Friday, March 21, 2008

Friday "mie"-ography

This is Virginia Apgar, MD.
Many of you Mommies will recognize her last name, as all of your children were given an Apgar score when they were born. Yep, she is why they get that.
She was born June 7, 1909 in Westfield, New Jersey. She came from a family of amateur musicians, and played the violin,viola, and cello. and more. She became skilled enough herself to play with the Teaneck Symphony.
In 1929, she graduated from Mount Holyoke College, where she had studied zoology along with the pre med curriculum. She supported herself during this time by being a librarian, and a waitress. She also played in the orchestra, earned a "letter" in athletics, and wrote for the school paper...
In 1933, she graduated fourth in her class from Columbia University College of Physicians and Surgeons, and became the fifth woman to hold a surgical internship at Columbia Presbyterian Hospital. In 1935, the end of her internship, she realized that female surgeons had few opportunities. It was the middle of the depression, and few male surgeons were finding positions. So, she transferred to the new medical field of anesthesiology. She spent 1935-1937 as an anesthesia resident at Columbia, and Bellevue hospital. In 1937, she became the 50th physician in the US certified in anesthesiology. In 1938, she was appointed the Director of the Department of Anesthesiology at the Columbia Presbyterian Medical Center, the first woman to head a department at that hospital.
For the next 10 years, she served as a professor of anesthesiology at Columbia University, the first female to be doing that at ANY institution. 1949 was the year she developed the APGAR score for newborns. Before the use of this system, the focus was more on the mother's condition after birth, than the babies condition. It is widely used now in the US, and elsewhere. For those of you that are curious, the APGAR score looks at these things:
Appearance (skin color)
Pulse (heart rate)
Grimace (reflex irritability
Activity (muscle tone)
Respiration (breathing)

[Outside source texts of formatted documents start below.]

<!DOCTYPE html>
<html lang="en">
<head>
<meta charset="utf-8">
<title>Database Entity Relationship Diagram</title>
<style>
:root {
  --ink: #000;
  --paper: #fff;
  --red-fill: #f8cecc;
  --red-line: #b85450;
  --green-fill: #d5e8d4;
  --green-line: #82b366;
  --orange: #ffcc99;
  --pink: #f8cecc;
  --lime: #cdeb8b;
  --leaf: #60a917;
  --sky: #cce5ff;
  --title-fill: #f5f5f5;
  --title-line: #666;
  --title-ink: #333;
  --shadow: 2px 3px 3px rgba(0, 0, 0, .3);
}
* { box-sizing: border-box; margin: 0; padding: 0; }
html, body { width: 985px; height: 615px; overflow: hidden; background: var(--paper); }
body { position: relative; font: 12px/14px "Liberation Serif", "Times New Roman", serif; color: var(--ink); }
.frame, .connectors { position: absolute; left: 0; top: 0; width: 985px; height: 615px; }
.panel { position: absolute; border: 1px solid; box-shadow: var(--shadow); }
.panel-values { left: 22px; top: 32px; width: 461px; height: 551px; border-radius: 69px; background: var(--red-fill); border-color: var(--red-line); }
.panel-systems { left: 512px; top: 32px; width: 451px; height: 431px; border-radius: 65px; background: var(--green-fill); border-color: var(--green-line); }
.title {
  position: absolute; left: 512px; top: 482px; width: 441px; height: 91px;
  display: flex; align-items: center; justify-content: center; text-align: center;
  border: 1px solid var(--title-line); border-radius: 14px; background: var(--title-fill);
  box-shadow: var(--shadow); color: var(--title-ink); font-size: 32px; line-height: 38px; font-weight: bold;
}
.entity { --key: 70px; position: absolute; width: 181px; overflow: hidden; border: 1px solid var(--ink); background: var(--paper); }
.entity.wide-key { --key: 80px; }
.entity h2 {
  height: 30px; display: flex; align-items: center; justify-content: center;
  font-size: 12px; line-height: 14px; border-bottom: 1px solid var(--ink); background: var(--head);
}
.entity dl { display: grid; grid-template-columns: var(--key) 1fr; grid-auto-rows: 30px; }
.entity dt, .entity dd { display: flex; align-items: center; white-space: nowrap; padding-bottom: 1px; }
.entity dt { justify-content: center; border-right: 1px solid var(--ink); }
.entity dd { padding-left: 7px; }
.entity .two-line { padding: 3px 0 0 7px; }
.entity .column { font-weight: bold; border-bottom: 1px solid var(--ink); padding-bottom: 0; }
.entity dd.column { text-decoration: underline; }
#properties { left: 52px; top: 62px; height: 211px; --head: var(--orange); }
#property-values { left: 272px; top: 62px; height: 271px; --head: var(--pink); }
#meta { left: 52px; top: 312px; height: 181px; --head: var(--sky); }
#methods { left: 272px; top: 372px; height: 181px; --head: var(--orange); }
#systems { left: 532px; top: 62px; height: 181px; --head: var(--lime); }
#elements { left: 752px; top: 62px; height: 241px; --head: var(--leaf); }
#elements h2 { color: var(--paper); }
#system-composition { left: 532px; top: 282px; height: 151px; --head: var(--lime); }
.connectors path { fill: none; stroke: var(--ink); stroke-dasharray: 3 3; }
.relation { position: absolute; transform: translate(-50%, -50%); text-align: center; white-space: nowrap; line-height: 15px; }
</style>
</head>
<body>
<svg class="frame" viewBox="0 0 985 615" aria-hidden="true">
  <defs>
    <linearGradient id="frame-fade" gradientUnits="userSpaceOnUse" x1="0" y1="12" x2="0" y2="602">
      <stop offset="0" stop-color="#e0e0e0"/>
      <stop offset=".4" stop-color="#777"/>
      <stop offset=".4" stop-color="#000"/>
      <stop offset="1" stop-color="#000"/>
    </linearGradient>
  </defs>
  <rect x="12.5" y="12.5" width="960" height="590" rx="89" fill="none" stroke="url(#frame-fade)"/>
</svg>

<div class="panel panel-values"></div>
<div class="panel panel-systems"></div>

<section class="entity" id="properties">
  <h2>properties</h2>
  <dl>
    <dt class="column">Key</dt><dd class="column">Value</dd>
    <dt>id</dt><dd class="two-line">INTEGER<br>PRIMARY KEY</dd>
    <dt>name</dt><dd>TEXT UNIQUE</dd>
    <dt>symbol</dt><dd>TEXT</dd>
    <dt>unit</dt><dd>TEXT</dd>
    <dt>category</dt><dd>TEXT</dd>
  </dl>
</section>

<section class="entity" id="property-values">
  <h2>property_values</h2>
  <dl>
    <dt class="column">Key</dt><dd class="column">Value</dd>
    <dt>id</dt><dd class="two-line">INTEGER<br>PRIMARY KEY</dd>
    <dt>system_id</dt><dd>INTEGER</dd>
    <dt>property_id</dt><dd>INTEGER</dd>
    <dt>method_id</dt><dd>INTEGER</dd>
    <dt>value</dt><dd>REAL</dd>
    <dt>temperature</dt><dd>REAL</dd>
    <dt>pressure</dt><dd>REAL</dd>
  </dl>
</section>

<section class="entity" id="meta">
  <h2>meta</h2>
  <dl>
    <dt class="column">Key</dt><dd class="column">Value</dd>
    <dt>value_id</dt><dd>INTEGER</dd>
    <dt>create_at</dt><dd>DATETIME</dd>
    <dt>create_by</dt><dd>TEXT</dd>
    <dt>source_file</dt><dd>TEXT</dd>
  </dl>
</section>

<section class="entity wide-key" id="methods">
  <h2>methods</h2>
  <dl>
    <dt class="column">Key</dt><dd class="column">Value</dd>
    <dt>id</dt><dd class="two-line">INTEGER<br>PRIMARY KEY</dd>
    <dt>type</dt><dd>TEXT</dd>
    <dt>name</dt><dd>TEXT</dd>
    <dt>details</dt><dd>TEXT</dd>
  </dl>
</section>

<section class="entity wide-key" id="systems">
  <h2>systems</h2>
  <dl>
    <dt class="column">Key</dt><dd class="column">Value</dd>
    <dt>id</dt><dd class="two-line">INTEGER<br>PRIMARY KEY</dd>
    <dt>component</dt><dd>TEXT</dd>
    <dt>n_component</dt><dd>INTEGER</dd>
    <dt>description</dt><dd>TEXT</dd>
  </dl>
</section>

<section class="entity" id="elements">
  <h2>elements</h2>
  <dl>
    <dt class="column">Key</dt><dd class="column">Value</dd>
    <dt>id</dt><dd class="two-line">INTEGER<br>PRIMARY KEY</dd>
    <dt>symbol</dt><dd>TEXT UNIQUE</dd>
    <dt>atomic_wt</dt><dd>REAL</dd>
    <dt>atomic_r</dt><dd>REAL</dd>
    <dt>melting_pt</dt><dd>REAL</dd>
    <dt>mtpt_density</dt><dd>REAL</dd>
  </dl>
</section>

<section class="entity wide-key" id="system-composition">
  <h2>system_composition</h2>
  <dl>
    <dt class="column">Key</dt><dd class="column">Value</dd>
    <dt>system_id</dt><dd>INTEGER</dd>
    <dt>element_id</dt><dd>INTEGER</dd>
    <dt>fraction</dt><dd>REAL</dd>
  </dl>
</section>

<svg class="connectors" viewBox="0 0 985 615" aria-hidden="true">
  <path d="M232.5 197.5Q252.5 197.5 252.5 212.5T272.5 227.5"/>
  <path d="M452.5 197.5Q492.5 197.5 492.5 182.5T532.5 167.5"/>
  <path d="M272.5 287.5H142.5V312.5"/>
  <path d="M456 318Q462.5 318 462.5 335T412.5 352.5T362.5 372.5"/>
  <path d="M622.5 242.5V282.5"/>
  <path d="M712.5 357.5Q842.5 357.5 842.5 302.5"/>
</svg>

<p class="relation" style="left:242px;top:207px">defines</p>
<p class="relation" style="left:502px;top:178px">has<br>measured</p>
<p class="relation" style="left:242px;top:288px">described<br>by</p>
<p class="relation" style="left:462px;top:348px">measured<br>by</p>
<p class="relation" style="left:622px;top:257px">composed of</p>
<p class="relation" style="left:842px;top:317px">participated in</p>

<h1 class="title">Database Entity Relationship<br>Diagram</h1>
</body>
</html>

She spent lots of time studying how different anesthetics affected newborns, and was instrumental in finding the safest ones for deliveries. In 1959, she left Columbia for Johns Hopkins, where she earned her doctorate, in Public Health, and decided to change her career. She moved into the divisions of congenital malformations, specifically working for the March of Dimes organization, which she helped to refeocus from polio to birth defects. She was also serving on the board of Mount Holyoke College, and lecturing at Cornell University, on birth defects. In 1972, she co wrote a book called "Is My Baby Alright?" which she also published herself.
She also built musical instruments, and learned how to fly, after she was 50 years old. She enjoyed fishing, photography, gardening, and golf. She dies August 7, 1974. She never married.
Her famous quote, which I love is "Women are liberated from the time they leave the womb"


Jo Beaufoix said...

Wow that was really interesting. We use the apgar score in the UK but I never really knew where t came form. Ta Mie.

holly said...

good lord. these women all make me look like a slacker. i gotta get off my duff, make a score, and maybe build some stuff. and be the head of something and in my spare time, compose something. dang!